▶ [Assigned task]:
Among the entries below, how many lines hold the word "anchor"? Reply with the number only.

*** Source records ***

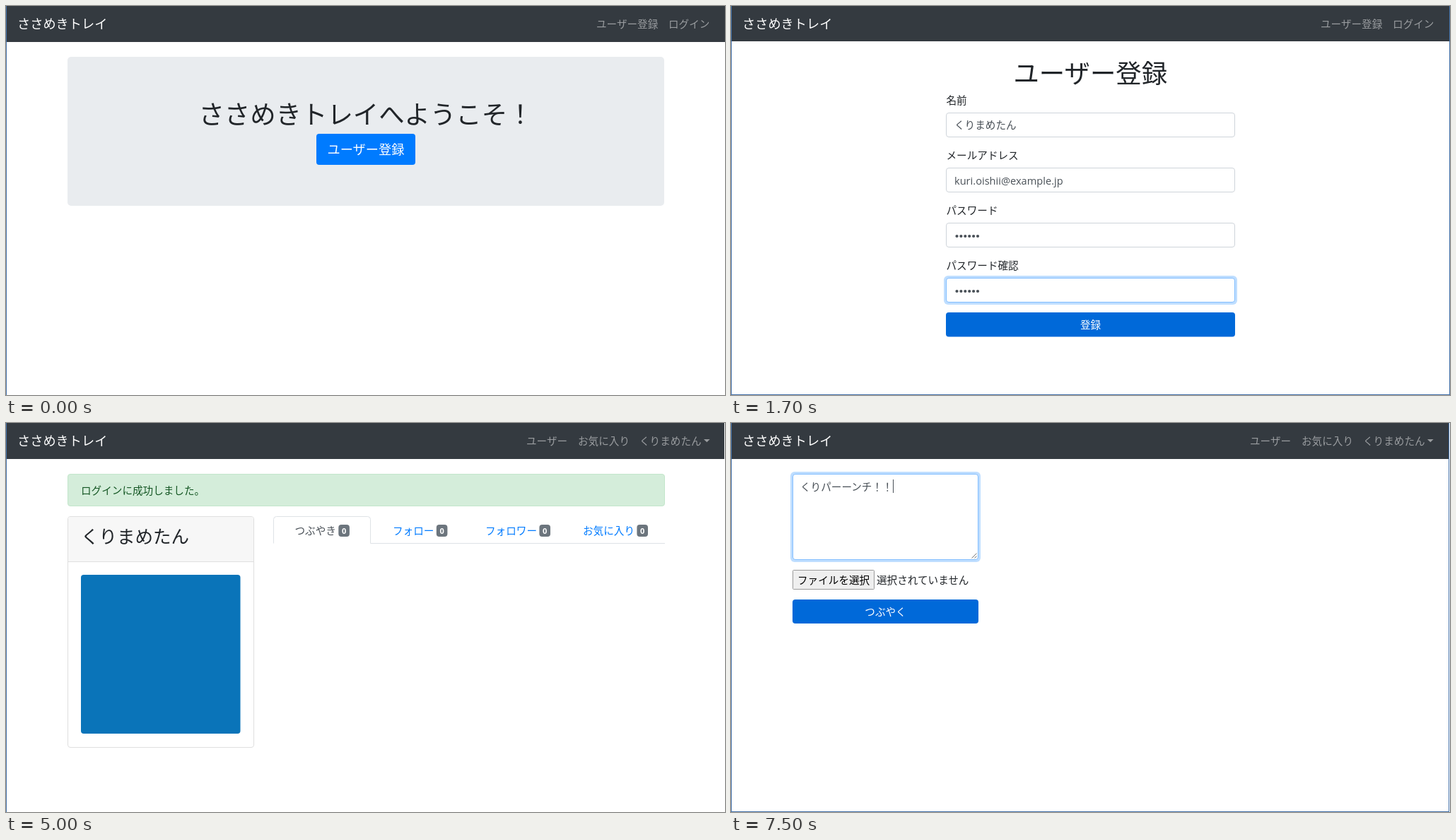
An HTML page that plays this animation: 1017x551 px, repeating every 8000 ms.

```html
<!DOCTYPE html>
<html lang="ja">
<head>
<meta charset="utf-8">
<title>ささめきトレイ</title>
<style>
  html, body { margin: 0; width: 100%; height: 100%; overflow: hidden; background: #fff; }
  svg { display: block; width: 1017px; height: 551px; }
  text { font-family: "Noto Sans CJK JP", "Noto Sans CJK", sans-serif; font-weight: 350; white-space: pre; }
  .latin { font-family: "Open Sans", "Noto Sans", sans-serif; font-weight: 400; }
  .bold { font-weight: 700; }
</style>
</head>
<body>
<svg id="stage" viewBox="0 0 1017 551" xmlns="http://www.w3.org/2000/svg"></svg>
<script>
const APP = 'ささめきトレイ';
const USER = 'くりまめたん';
const MAIL = 'kuri.oishii@example.jp';
const BASE = 14.6, TITLE = 36.4;
const INK = '#212529', GRAY = '#495057', LINK = '#007bff', MUTED = '#999c9f', EDGE = '#4472aa';

const stage = document.getElementById('stage');
let layer;

function add(tag, attrs, content) {
  const node = document.createElementNS(stage.namespaceURI, tag);
  for (const key in attrs) node.setAttribute(key, attrs[key]);
  if (content) node.textContent = content;
  layer.appendChild(node);
  return node;
}

// Full-width text, placed by the middle of its line
function text(x, mid, content, fill = INK, size = BASE, anchor = 'start') {
  add('text', { x, y: mid + size * 0.38, fill, 'font-size': size, 'text-anchor': anchor }, content);
}

const centered = (x, mid, content, fill, size) => text(x, mid, content, fill, size, 'middle');
const path = (d, attrs) => add('path', { d, fill: 'none', ...attrs });

function box(x, y, width, height, fill, rx = 0) {
  add('rect', { x, y, width, height, fill, rx });
}

function frame(x, y, width, height, fill, stroke, rx = 3.5) {
  add('rect', { x: x + 0.5, y: y + 0.5, width: width - 1, height: height - 1, fill, stroke, rx });
}

function field(x, y, width, height, focused) {
  if (focused) box(x - 3, y - 3, width + 6, height + 6, '#bfdeff', 6);
  frame(x, y, width, height, '#fff', focused ? '#80bdff' : '#ced4da');
}

function button(x, y, width, height, label, fill = '#0069d9', size = BASE) {
  box(x, y, width, height, fill, 4);
  centered(x + width / 2, y + height / 2, label, '#fff', size);
}

function dots(x, y) {
  for (let i = 0; i < 6; i++) add('circle', { cx: x + i * 5.9, cy: y, r: 2.1, fill: GRAY });
}

function mail(x, y) {
  add('text', { x, y, fill: GRAY, 'font-size': BASE, class: 'latin' }, MAIL);
}

function alertBar(width, message) {
  frame(87, 72, width, 46, '#d4edda', '#c3e6cb');
  text(106, 95, message, '#155724');
}

function navbar(right, height, links) {
  box(0, 0, 1, 551, EDGE);
  box(1, 0, right - 1, height, '#343a40');
  const mid = height / 2;
  text(16, mid, APP, '#fff', 18.2);
  for (const [x, label] of links) text(x, mid, label, MUTED);
}

function guestNav(right, height, x) {
  navbar(right, height, [[x, 'ユーザー登録'], [x + 102, 'ログイン']]);
}

function memberNav(right, x) {
  navbar(right, 51, [[x, 'ユーザー'], [x + 73, 'お気に入り'], [x + 160, USER]]);
  path(`M${x + 251} 23h8.6l-4.3 4.3z`, { fill: MUTED });
}

function windowEdge(x) {
  box(x, 0, 1, 551, EDGE);
  box(0, 550, x + 1, 1, EDGE);
}

function welcome() {
  guestNav(1017, 51, 835);
  box(87, 72, 844, 211, '#e9ecef', 5);
  centered(509, 153, APP + 'へようこそ！', INK, TITLE);
  button(439, 181, 140, 44, 'ユーザー登録', LINK, 18.2);
}

function register() {
  guestNav(1016, 50, 834);
  windowEdge(1016);
  centered(508.3, 95, 'ユーザー登録', INK, TITLE);
  ['名前', 'メールアドレス', 'パスワード', 'パスワード確認'].forEach((label, i) => {
    const y = 133 + i * 78;
    text(304.5, y, label);
    field(304, y + 18, 409, 35, i === 3);
  });
  text(316, 168.5, USER, GRAY);
  mail(316, 253);
  dots(319.5, 326);
  dots(319.5, 404);
  button(304, 434, 409, 34.5, '登録');
}

function login() {
  guestNav(1017, 51, 835);
  alertBar(844, 'ユーザを登録しました。');
  centered(509, 155, 'ログイン', INK, TITLE);
  text(305, 194, 'メールアドレス');
  field(304.5, 212, 409, 35);
  mail(316.5, 235.5);
  text(305, 272, 'パスワード');
  field(304.5, 290, 409, 35, true);
  dots(320, 309);
  button(304.5, 339, 409, 34.5, 'ログイン');
  text(305, 384, '未登録の場合');
  text(396, 384, 'ユーザー登録へ！', LINK);
}

function tab(x, label, fill) {
  text(x, 152, label, fill);
  const left = x + label.length * BASE + 3.4;
  box(left, 144, 15.6, 17, '#6c757d', 4);
  add('text', {
    x: left + 7.8, y: 156.8, fill: '#fff', 'font-size': 11,
    'text-anchor': 'middle', class: 'latin bold'
  }, '0');
}

function profile() {
  memberNav(1016, 736);
  alertBar(845, 'ログインに成功しました。');
  frame(87, 132, 264, 328, '#fff', '#dfdfdf');
  path('M88 196V136a3 3 0 0 1 3-3H347a3 3 0 0 1 3 3V196z', { fill: '#f7f7f7' });
  box(88, 196, 262, 1, '#dfdfdf');
  text(106, 160, USER, INK, 25.5);
  box(106, 215, 225.5, 225, '#0a74b9', 4);
  path('M378.5 170.5V136.5a4 4 0 0 1 4-4H511.5a4 4 0 0 1 4 4V170.5H932', { stroke: '#dee2e6' });
  tab(408.5, 'つぶやき', GRAY);
  tab(547, 'フォロー', LINK);
  tab(678, 'フォロワー', LINK);
  tab(816, 'お気に入り', LINK);
}

function compose() {
  memberNav(1015, 734);
  windowEdge(1015);
  field(87, 72, 263, 122, true);
  text(98, 90, 'くりパーーンチ！！', GRAY);
  box(229, 80, 1, 19, GRAY);
  path('M340.5 191.5l7-7M344.5 191.5l3-3', { stroke: '#777' });
  frame(87, 208, 116, 28, '#efefef', '#9a9a9a', 1);
  text(94, 222, 'ファイルを選択', '#000');
  text(206, 222, '選択されていません');
  button(87, 250, 263, 34, 'つぶやく');
}

const LOOP = 8000;
const scenes = [[0, welcome], [500, register], [2500, login], [5000, profile], [7500, compose]]
  .map(([start, draw]) => {
    layer = stage;
    const group = add('g', { display: 'none' });
    layer = group;
    draw();
    return { start, group };
  });

let shown;
function render(time) {
  const t = time % LOOP;
  const next = scenes.filter(scene => scene.start <= t).pop();
  if (next === shown) return;
  if (shown) shown.group.setAttribute('display', 'none');
  next.group.removeAttribute('display');
  shown = next;
}

const began = performance.now();
function tick() {
  render(performance.now() - began);
  requestAnimationFrame(tick);
}
tick();
</script>
</body>
</html>
```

***

▶ [Result for this exercise]:
3